Vivid Language II
A Tearful Image
If the story of Cassius and Caesar fighting against the chilly and rough waters of the Tiber brought smiles to my face, the example in this essay brings tears to the eyes. The "vivid language" for today appears in the famous funeral speech of Antony, 3.2., universally recognized as one of Shakespeare's most powerful and engaging speeches.
To set the context: 3.1. portrays the betrayal and murder of Caesar as well as the resulting terror, confusion and deception among the conspirators and betweeen them and the plucky and ever-resilient Antony. Antony was one of Caesar's closest allies, and the conspirators debated before the Ides of March whether they should kill Antony also. Brutus nixed the idea, believing that "surgical" violence, to use a term from our day, would further their cause more than widespread killing. In the second half of 3.1., then, Antony gets on the good side of the conspirators or, more accurately, of Brutus, and he is allowed to speak at the funeral of Caesar.
Antony's Funeral Oration

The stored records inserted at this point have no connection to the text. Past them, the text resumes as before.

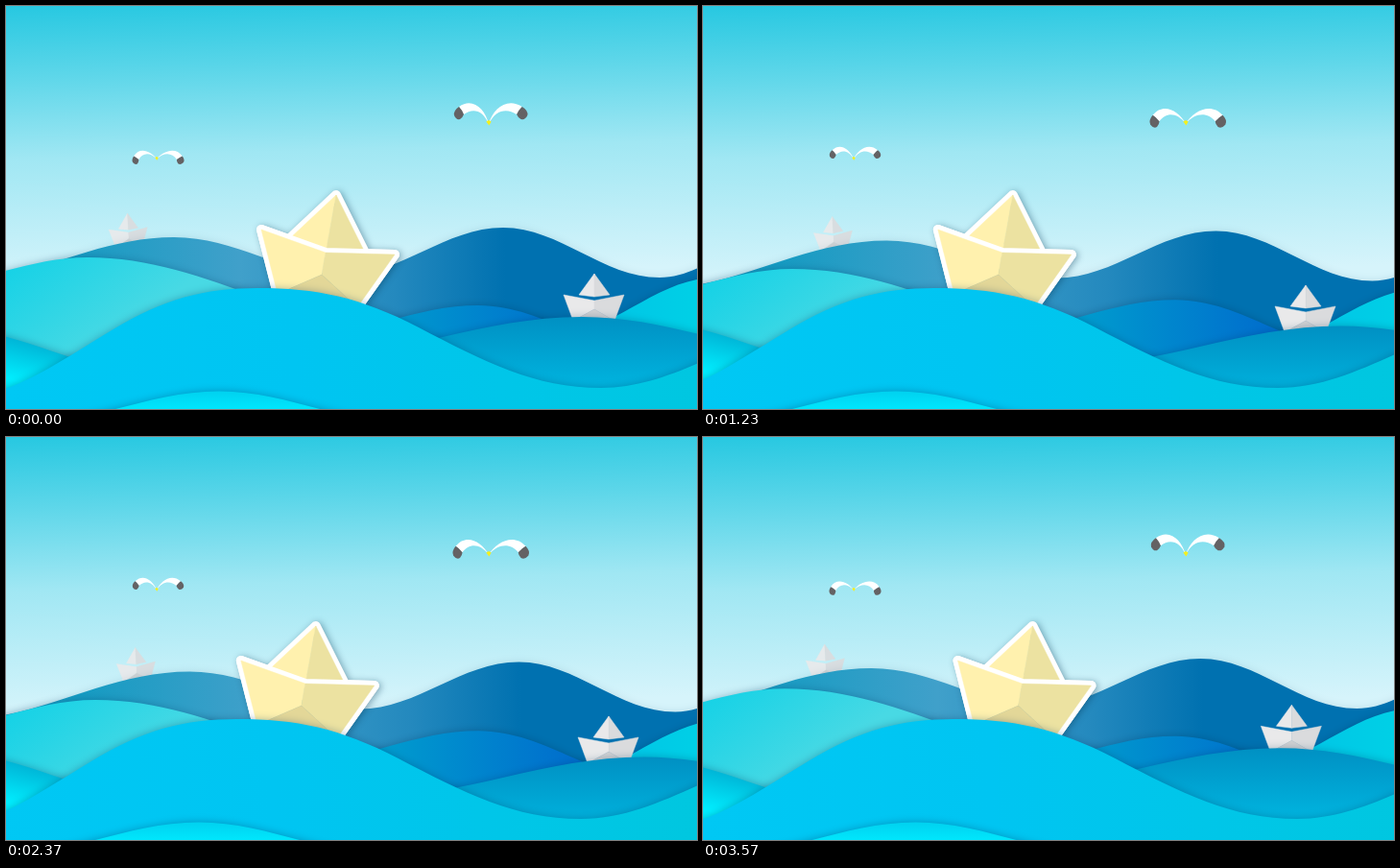
An HTML page with a canvas for the animation above (3600 ms loop, 720 px wide and 420 px high).

```html
<!DOCTYPE html>
<html lang="en">
<head>
<meta charset="utf-8">
<title>Paper boats</title>
<style>
html, body { margin: 0; width: 100%; height: 100%; overflow: hidden; }
canvas { display: block; width: 720px; height: 420px; }
</style>
</head>
<body>
<canvas id="stage" width="720" height="420"></canvas>
<script>
const ctx = document.getElementById('stage').getContext('2d');
const LOOP = 3600, STEP = 30;
const SINE_HANDLE = 0.3642; // Bezier handle length that imitates half a sine

function gradient(x0, y0, x1, y1, ...stops) {
  const g = ctx.createLinearGradient(x0, y0, x1, y1);
  stops.forEach(([at, color]) => g.addColorStop(at, color));
  return g;
}

// Swell through crests and troughs; each key is [x, y, slope = 0].
function swell(...keys) {
  const path = new Path2D();
  const last = keys[keys.length - 1];
  path.moveTo(keys[0][0], 480);
  path.lineTo(keys[0][0], keys[0][1]);
  keys.slice(1).forEach(([x, y, slope = 0], i) => {
    const [px, py, pSlope = 0] = keys[i];
    const h = (x - px) * SINE_HANDLE;
    path.bezierCurveTo(px + h, py + h * pSlope, x - h, y - h * slope, x, y);
  });
  path.lineTo(last[0], 480);
  path.closePath();
  return path;
}

const sky = gradient(0, 0, 8, 290,
  [0, '#27c8e1'], [0.25, '#5cd6e9'], [0.55, '#a0e7f3'], [1, '#d6f4fb']);

// dx, dy: how far each wave drifts in half a loop.
const backWave = {
  dx: 24, dy: 5, shadow: 0.12,
  fill: gradient(60, 0, 520, 0,
    [0, '#159bc2'], [0.4, '#40a0ca'], [0.75, '#2489be'], [1, '#0071b0']),
  path: swell([-70, 292], [175, 241], [352, 280], [518, 231], [681, 283], [800, 244])
};
const leftCyan = {
  dx: 12, dy: 17.5, shadow: 0.3,
  fill: gradient(20, 262, 90, 360, [0, '#17d2e6'], [1, '#48d9e4']),
  path: swell([-90, 291], [85, 262], [440, 345])
};
const rightCyan = {
  dx: 12, dy: 17.5, shadow: 0.3,
  fill: gradient(630, 0, 720, 0, [0, '#00c6e6'], [1, '#00d0e6']),
  path: swell([565, 345], [740, 283])
};
const leftPool = {
  dx: 2, dy: -10, shadow: 0.35,
  fill: gradient(10, 346, 0, 388, [0, '#00b4d6'], [1, '#00eeff']),
  path: swell([-80, 333], [190, 391])
};
const midWave = {
  dx: 0, dy: -8.5, shadow: 0.35,
  fill: gradient(390, 0, 590, 0, [0, '#009cce'], [1, '#006ecd']),
  path: swell([310, 343], [492, 312], [690, 368])
};
const tealWave = {
  dx: 95, dy: 14, shadow: 0.3,
  fill: gradient(0, 324, 0, 395, [0, '#0090c3'], [1, '#00b3de']),
  path: swell([310, 366], [600, 324], [860, 364])
};
const frontWave = {
  dx: -31, dy: 0, shadow: 0.32,
  fill: gradient(0, 0, 750, 0, [0, '#00c8f4'], [0.4, '#00c5f2'], [1, '#00c7df']),
  path: swell([-60, 410], [110, 338, -0.6], [262, 294], [430, 335, 0.52], [620, 398], [860, 330])
};
const bottomWave = {
  dx: -31, dy: 0, shadow: 0.35,
  fill: gradient(0, 402, 0, 424, [0, '#00d2f0'], [1, '#00ebff']),
  path: swell([28, 433], [222, 401.5], [415, 434])
};

function drawWave({ dx, dy, shadow, fill, path }, u) {
  ctx.save();
  ctx.translate(dx * u, dy * u);
  ctx.shadowColor = `rgba(0, 50, 90, ${shadow})`;
  ctx.shadowBlur = 9;
  ctx.fillStyle = fill;
  ctx.fill(path);
  ctx.restore();
}

function polygon(...pts) {
  const path = new Path2D();
  pts.forEach(p => path.lineTo(...p));
  path.closePath();
  return path;
}

// sail: top, left, middle, right; hull: left, dip, right, bottom right, bottom left.
function paperBoat(sail, hull, keel, [light, shade, base]) {
  const [top, sl, sm, sr] = sail, [hl, dip, hr, br, bl] = hull;
  return {
    sail: polygon(...sail),
    hull: polygon(...hull),
    sailFacets: [[light, polygon(top, sl, sm)], [shade, polygon(top, sm, sr)]],
    hullFacets: [
      [light, polygon(hl, dip, keel, bl)],
      [shade, polygon(dip, hr, br, keel)],
      [base, polygon(keel, br, bl)]]
  };
}

function drawFacets(list) {
  ctx.lineWidth = 0.5;
  for (const [color, path] of list) {
    ctx.fillStyle = ctx.strokeStyle = color;
    ctx.fill(path);
    ctx.stroke(path);
  }
}

const yellowBoat = paperBoat(
  [[344, 197], [296, 242], [334, 253], [374, 257]],
  [[266, 233], [333, 257], [405, 259], [366, 314], [283, 300]],
  [329, 280], ['#fff1ae', '#ece2a1', '#e3d798']);

const greyBoat = paperBoat(
  [[0, 0], [-16, 22], [0, 24], [16, 22]],
  [[-32, 22], [0, 28], [31, 22], [21, 49], [-22, 49]],
  [0, 37], ['#e9e9ea', '#dadbdd', '#d0d1d3']);

function strokeRim(path) {
  ctx.strokeStyle = '#fff';
  ctx.lineWidth = 10;
  ctx.lineJoin = 'round';
  ctx.stroke(path);
}

function drawYellowBoat(u) {
  const rim = new Path2D(yellowBoat.sail);
  rim.addPath(yellowBoat.hull);
  ctx.save();
  ctx.translate(-31 * u, 0);
  ctx.save();
  ctx.shadowColor = 'rgba(0, 50, 80, 0.4)';
  ctx.shadowBlur = 7;
  ctx.shadowOffsetX = 2;
  ctx.shadowOffsetY = 1;
  strokeRim(rim);
  ctx.restore();
  drawFacets(yellowBoat.sailFacets);
  strokeRim(yellowBoat.hull);
  drawFacets(yellowBoat.hullFacets);
  ctx.restore();
}

function drawGreyBoat(x, y, sx, sy, tilt, alpha) {
  ctx.save();
  ctx.translate(x, y);
  ctx.rotate(tilt);
  ctx.scale(sx, sy);
  ctx.globalAlpha = alpha;
  drawFacets(greyBoat.sailFacets);
  drawFacets(greyBoat.hullFacets);
  ctx.restore();
}

const feather = new Path2D('M0 1C-4-15-17-27-31-17L-26-9C-17-16-6-14 0 1Z');
const wingTip = new Path2D('M-31-17Q-37-13-36-8Q-34-3-30-4Q-27-6-26-9Q-28-14-31-17Z');

function drawBird(x, y, size, droop) {
  ctx.save();
  ctx.translate(x, y);
  ctx.scale(size, size);
  for (const side of [1, -1.12]) {
    ctx.save();
    ctx.scale(side, 1);
    ctx.rotate(-droop * Math.PI / 8);
    ctx.fillStyle = '#fff';
    ctx.fill(feather);
    ctx.fillStyle = '#646264';
    ctx.fill(wingTip);
    ctx.restore();
  }
  ctx.fillStyle = '#f4f01e';
  ctx.fill(polygon([-2.6, -1.5], [0, -3], [2.6, -1.5], [0.4, 2.5]));
  ctx.restore();
}

function draw(now) {
  const t = Math.floor((now % LOOP) / STEP) * STEP;
  const u = 1 - Math.abs(1 - 2 * t / LOOP);

  ctx.fillStyle = sky;
  ctx.fillRect(0, 0, 720, 420);
  drawBird(503, 122, 1, u);
  drawBird(157, 159, 0.68, 1 - u);
  drawGreyBoat(126.5 + 12 * u, 216 + 5 * u, 0.64, 0.72, -0.06, 0.92);
  for (const w of [backWave, leftCyan, rightCyan, leftPool, midWave]) drawWave(w, u);
  drawGreyBoat(613 + 22 * u, 279 + 17.5 * u, 1, 1, 0, 1);
  drawWave(tealWave, u);
  drawYellowBoat(u);
  drawWave(frontWave, u);
  drawWave(bottomWave, u);
}

function tick() {
  draw(performance.now());
  requestAnimationFrame(tick);
}
tick();
</script>
</body>
</html>
```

3.2 then presents the speeches of Brutus and Antony at Caesar's funeral. Space does not permit an analysis here of the general rhetorical styles of Brutus and Antony, but suffice it to say that Antony speaks much more visually to the crowd, with appeals to the emotions and the memory, while Brutus confines himself to saying he would give "reasons" why Caesar deserved to die. Antony begins to speak in line 73 and, with some interruptions from the people, continues to speak for the next 150 lines.
A most powerful device Antony uses is to come down from the rostrum and bid the crowd gather around the body of Caesar with him while he points out the way that the conspirators' knives rent Caesar's garment and took his life. 3.2.169-96. After describing the wounds delivered by Casssius and Casca, he proceeds to point to the effects of Brutus' assault, "the most unkindest cut of all (3.2.183)." Listen to the words:
"Through this [hole in the garment] the well-beloved Brutus stabbed,/ And as he pluck'd his cursed steel away,/ Mark how the blood of Caesar followed it,/ As rushing out of doors to be resolv'd/ If Brutus so unkindly knock'd or no (3.2.176-80)."
Blood Rushing Out
The image is so powerful because it personifies the flow of blood after the stabbing. Antony interprets the sudden gushing forth of blood at the stabbing as if it is a concerned effort of the householder to answer the door, to see who is insistently knocking. We all know that blood is the life of a person, but here it is the living person, the one who inquires and searches and wants to discover. All of a sudden the murder takes on a tremendously poignant and painful dimension. Gone is the possible political interpretation of the act as a tyrannicide or regicide. Gone is any easy moral justification for the act such as a sacrifice to appease the disgruntled heavenly powers. All that is left is a poor and confused householder rushing to the door to see what the tremendous commotion is all about.
But what really makes the image work is the sense of oppositional movement, or the fact that the blood is going in the opposite direction of the wound. As the knife digs deeper the blood spurts further. This notion of contrary motion is also behind one of Shakespeare's most endearing (and erotic) images, the description of Cleopatra's royal boat as it is decked out to entice Antony (Antony and Cleopatra 2.2.190-218). After describing the incomparable beauty and allure of the barge, with the poop of beaten gold, the purple and perfumed sails and the silver oars, the servant Enobarbus continues,
"the oars were silver,/ Which to the tune of flutes kept stroke, and made/ The water which they beat to follow faster,/ As amorous of their strokes (A & C 2.2.194-97)."
The brilliant picture that Shakespeare draws here is also driven by the image of contrary motion, where the water that has been stroked by the oar and shoved away from the oar makes circles and seems to follow faster after that same oar. This "following faster" is interpreted in amorous terms, as if the water is desirous of touching the oar which had just cut through it and pushed it aside. In Julius Caesar the "following faster" was a poignant and plaintive indication of betrayal and impending death. Love and death are captured in this peculiar and vivid technique of personified contrary motion.We can see the oar and the water rushing to meet it; we can see the wound and the blood gushing forth. Only Shakespeare could bring these actions to life with such vividness.
Copyright © 2004-2007 William R. Long